Please report each line of the data below that contains "text".

..............................

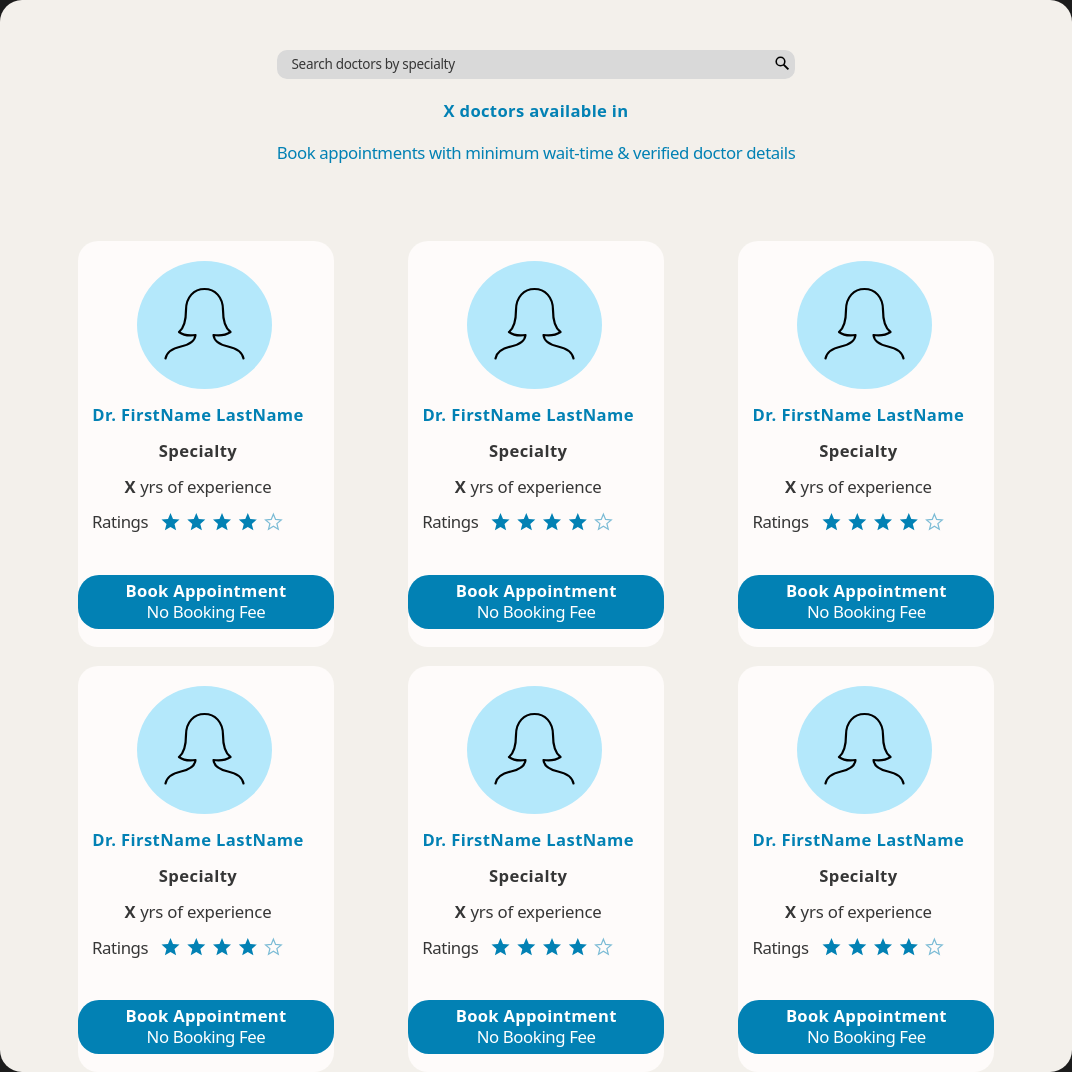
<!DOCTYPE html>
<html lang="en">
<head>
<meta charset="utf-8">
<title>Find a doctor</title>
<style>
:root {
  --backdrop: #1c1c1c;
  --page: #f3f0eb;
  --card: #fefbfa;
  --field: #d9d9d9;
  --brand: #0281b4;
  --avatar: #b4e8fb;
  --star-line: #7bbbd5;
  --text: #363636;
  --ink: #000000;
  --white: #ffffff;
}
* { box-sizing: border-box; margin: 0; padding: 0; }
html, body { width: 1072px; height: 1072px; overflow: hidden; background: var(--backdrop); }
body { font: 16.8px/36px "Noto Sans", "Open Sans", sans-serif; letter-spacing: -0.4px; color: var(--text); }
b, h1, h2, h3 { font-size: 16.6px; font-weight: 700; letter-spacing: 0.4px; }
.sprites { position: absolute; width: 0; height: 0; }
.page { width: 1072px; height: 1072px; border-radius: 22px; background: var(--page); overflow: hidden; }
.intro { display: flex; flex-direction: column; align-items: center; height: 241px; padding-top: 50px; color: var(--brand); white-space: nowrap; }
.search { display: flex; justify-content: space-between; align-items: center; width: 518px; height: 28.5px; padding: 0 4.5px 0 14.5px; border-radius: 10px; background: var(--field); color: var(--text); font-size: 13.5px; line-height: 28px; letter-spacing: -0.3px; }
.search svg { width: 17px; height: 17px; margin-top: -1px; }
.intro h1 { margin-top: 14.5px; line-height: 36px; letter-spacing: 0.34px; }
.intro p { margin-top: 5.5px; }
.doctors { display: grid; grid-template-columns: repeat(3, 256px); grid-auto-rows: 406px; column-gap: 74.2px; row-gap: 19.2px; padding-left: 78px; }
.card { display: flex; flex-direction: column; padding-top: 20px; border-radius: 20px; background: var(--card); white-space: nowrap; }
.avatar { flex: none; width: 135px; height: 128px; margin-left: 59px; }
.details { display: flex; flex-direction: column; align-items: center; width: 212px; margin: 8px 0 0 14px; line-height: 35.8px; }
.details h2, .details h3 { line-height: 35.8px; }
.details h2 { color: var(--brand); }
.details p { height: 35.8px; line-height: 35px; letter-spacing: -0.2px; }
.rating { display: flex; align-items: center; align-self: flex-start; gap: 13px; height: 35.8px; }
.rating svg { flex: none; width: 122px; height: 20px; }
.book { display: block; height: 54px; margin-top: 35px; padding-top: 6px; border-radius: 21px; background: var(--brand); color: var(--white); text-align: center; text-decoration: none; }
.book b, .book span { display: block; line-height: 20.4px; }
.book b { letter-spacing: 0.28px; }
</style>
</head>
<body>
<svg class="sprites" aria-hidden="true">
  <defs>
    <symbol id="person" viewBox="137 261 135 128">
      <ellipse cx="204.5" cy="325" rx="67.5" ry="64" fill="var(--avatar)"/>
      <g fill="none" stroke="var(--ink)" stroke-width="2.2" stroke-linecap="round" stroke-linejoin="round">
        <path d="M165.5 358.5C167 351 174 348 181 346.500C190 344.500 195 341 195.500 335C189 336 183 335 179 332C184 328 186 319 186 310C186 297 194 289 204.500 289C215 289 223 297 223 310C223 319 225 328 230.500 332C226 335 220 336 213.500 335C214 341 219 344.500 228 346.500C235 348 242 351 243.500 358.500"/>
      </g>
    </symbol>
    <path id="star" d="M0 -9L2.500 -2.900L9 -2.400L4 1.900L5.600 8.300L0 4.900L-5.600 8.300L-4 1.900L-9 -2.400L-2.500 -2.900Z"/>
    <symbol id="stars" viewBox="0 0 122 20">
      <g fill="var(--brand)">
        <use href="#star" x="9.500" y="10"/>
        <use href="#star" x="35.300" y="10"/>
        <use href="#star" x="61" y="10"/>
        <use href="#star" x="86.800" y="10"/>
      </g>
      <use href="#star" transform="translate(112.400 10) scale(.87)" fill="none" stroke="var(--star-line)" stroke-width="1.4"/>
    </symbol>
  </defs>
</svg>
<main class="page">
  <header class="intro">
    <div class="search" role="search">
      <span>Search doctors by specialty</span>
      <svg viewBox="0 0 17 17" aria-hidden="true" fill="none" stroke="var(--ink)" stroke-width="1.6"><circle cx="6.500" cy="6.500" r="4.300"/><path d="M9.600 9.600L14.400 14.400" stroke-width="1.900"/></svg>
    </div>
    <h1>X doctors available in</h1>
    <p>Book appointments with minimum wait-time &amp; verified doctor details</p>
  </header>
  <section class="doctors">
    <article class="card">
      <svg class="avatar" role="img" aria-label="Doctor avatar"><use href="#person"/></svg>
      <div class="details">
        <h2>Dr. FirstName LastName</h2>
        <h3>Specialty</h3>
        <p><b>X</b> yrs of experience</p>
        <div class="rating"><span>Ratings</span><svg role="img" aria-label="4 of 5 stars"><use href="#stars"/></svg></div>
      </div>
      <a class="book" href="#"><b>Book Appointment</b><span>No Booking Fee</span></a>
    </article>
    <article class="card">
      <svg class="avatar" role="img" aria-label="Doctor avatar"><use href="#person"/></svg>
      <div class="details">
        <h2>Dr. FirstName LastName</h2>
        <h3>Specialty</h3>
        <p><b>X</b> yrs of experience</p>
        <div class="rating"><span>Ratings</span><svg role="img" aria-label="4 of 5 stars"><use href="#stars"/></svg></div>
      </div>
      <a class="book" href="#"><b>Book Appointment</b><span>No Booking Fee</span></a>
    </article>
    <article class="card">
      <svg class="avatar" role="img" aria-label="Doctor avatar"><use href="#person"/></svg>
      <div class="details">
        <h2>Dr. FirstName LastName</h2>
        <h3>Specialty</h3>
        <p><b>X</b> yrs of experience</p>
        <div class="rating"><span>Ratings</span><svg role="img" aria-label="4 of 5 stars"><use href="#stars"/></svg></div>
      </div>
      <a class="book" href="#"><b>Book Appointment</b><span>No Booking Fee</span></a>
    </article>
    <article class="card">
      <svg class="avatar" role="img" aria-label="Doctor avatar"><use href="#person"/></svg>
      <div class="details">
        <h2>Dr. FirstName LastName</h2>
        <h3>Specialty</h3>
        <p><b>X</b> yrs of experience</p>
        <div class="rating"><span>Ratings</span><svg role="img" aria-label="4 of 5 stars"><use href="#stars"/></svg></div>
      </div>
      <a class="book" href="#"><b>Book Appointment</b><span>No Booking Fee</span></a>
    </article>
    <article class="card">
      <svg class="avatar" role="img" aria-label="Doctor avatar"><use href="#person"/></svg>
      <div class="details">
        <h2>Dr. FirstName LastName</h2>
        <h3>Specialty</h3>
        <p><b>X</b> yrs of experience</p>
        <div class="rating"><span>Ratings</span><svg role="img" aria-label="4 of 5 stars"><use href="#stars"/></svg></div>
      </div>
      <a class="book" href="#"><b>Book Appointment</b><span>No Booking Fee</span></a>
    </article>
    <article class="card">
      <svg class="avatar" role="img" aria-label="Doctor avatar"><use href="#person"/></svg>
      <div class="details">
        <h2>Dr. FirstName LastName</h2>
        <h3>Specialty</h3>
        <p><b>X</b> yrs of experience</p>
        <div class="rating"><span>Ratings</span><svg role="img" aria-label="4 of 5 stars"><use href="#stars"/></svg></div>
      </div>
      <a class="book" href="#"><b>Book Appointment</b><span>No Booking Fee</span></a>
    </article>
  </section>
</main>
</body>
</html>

..............................

■ **Answer space**:
  --text: #363636;
body { font: 16.8px/36px "Noto Sans", "Open Sans", sans-serif; letter-spacing: -0.4px; color: var(--text); }
.search { display: flex; justify-content: space-between; align-items: center; width: 518px; height: 28.5px; padding: 0 4.5px 0 14.5px; border-radius: 10px; background: var(--field); color: var(--text); font-size: 13.5px; line-height: 28px; letter-spacing: -0.3px; }
.book { display: block; height: 54px; margin-top: 35px; padding-top: 6px; border-radius: 21px; background: var(--brand); color: var(--white); text-align: center; text-decoration: none; }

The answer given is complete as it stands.